Feeling Comfortable In Your Own Skin
Do you feel uncomfortable in your body but don't know why?
When someone asks how you feel, you might hesitate or feel numb. Feelings are a challenge when you aren't connected to your body.
Traumatic events in childhood can create a negative sense of self including an inability to trust yourself. Living in self-doubt is no way to live.
You have a right to feel comfortable in your body no matter what. Identifying old messages in childhood that don't belong to you is the first step. Messages like you're not good enough or being compared to a sibling takes a toll. Transforming those messages is the first step in coming back into yourself.
1. Address The Quality of Your Self-talk
Self talk is that little conversation going on in the back of your mind everyday. How we talk to ourselves comes from our primary caregivers. As a child what you hear gets internalized and you learn to believe those messages as truth. These messages can be positive or negative. Pay attention to what you tell yourself.
When your self talk is negative it sounds like this:
- Why bother, it's not going to work anyway.
- I'm fine, I don't need anyone's help.
- I should be better, prettier, more capable (whatever applies).
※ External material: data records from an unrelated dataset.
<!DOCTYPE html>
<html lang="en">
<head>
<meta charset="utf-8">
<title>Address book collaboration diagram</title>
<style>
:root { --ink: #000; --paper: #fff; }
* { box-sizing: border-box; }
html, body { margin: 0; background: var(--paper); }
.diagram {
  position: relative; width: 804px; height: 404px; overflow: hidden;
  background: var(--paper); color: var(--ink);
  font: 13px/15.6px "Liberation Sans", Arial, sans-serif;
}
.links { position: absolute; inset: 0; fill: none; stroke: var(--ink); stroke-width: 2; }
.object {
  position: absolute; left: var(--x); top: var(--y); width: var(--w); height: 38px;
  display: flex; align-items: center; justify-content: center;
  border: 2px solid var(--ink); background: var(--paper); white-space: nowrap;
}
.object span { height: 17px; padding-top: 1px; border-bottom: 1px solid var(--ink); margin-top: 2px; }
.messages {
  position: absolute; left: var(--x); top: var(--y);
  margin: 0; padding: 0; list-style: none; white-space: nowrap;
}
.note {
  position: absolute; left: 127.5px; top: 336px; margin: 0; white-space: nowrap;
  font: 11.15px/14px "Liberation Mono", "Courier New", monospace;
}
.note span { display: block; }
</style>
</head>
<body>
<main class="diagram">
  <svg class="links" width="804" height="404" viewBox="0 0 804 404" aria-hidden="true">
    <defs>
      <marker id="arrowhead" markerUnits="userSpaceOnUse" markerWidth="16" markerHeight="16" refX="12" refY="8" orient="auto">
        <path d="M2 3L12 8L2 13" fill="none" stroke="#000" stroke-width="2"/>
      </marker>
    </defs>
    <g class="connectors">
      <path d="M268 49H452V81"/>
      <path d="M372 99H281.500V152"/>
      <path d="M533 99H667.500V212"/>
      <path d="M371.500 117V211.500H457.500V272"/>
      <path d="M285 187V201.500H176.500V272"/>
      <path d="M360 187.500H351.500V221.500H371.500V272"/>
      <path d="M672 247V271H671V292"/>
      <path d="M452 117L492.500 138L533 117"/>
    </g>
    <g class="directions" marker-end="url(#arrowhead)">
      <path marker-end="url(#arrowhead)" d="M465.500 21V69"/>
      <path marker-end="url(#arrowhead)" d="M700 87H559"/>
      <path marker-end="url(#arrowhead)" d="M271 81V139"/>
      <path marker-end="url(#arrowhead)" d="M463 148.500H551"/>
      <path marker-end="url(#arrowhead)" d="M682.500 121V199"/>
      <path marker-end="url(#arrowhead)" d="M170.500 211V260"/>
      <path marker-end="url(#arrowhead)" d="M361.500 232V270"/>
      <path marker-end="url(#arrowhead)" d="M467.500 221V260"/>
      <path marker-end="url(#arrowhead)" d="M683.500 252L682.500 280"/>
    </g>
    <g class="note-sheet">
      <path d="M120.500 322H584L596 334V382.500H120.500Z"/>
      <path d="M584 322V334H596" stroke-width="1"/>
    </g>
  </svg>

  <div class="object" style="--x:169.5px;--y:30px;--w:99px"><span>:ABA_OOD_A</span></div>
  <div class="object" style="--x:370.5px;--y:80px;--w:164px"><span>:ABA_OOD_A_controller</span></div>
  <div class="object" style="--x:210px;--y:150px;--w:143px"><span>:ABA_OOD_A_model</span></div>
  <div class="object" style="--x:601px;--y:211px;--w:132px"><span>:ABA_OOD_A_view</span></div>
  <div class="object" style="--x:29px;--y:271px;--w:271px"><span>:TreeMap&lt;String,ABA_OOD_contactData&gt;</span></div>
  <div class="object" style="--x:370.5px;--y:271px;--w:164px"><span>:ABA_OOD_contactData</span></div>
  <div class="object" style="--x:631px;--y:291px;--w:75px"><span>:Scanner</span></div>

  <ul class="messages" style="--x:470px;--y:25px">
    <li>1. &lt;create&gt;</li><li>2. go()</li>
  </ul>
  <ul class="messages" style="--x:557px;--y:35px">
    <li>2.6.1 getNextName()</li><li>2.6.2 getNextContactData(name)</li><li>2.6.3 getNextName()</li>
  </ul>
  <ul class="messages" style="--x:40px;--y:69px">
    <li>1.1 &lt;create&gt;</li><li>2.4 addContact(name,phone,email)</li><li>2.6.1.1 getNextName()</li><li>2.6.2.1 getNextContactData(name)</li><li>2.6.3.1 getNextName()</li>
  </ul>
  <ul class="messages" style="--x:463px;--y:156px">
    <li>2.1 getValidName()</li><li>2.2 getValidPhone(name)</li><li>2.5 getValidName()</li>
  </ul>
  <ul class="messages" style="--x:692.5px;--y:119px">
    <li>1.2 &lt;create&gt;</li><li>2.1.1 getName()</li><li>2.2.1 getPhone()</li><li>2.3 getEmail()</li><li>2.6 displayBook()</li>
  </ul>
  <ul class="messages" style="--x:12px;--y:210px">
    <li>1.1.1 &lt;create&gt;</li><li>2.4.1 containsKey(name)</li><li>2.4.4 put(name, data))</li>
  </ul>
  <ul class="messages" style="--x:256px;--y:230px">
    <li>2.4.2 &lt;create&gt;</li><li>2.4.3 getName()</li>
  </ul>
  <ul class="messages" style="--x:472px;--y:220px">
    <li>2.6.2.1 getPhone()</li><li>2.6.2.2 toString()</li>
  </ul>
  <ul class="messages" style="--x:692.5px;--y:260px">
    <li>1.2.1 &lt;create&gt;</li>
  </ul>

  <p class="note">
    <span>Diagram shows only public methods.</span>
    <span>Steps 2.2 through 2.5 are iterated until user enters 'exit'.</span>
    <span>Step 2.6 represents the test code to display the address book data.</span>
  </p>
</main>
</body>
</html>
- I'm not good enough, smart enough, thin enough, etc.
- Nobody wants to hear what I have to say.
- My feelings or thoughts aren't interesting so just be quiet.
- I don't like my body so I'd rather ignore it.
2. Learn to Recognize Emotions
Letting yourself have all of your feelings is an important part of being you. If you weren't taught how to deal with them, you might stuff them with food or other substances. Eventually, these feelings leak out and cause problems.
When you express how you really feel, you stand up for yourself. It's not about making someone else wrong, it's about telling your truth and that's how you honor yourself.
If you don't know how you feel, relationships are tough. You may feel invisible. Here is a quick guide for recognizing feelings in the body:
- Fear is begins in the stomach
- Sadness shows up in the chest, throat and eyes for tears
- Anger begins in the back, neck and jaw creating tension
- Joy radiates from the chest
3. Develop Your Intuition
Next, start listening to your thoughts. Some call it intuition, that small still voice telling you something is wrong. Do you listen to that voice or dismiss it? Were you taught to ignore it?
Have you ever had a nagging thought to act but ignored it? We all have. Next time you get that feeling, listen to it. Notice if there's a different result. Was the outcome ultimately better for you?
By practicing this, you learn to recognize what intuition feels like and begin to trust it. This leads to making better decisions. Clients have told me they knew when something wasn't right but didn't have enough trust in themselves to follow it. Fortunately, there is always another chance to practice it. Practice makes that skill stronger!
When you are confused, try bouncing it off a trusted friend or seek counseling. Sit quietly and do some journal writing. You'll start to recognize how it feels and trust the outcome is usually better. There is nothing like the freedom you feel when you're comfortable with yourself. It can change your life in ways you cannot imagine.
I’ve created a private resource library including my free ebook on The 4 Essential Steps for Building Confidence and 15 Steps to Setting Healthy Boundaries to help you create amazing relationships.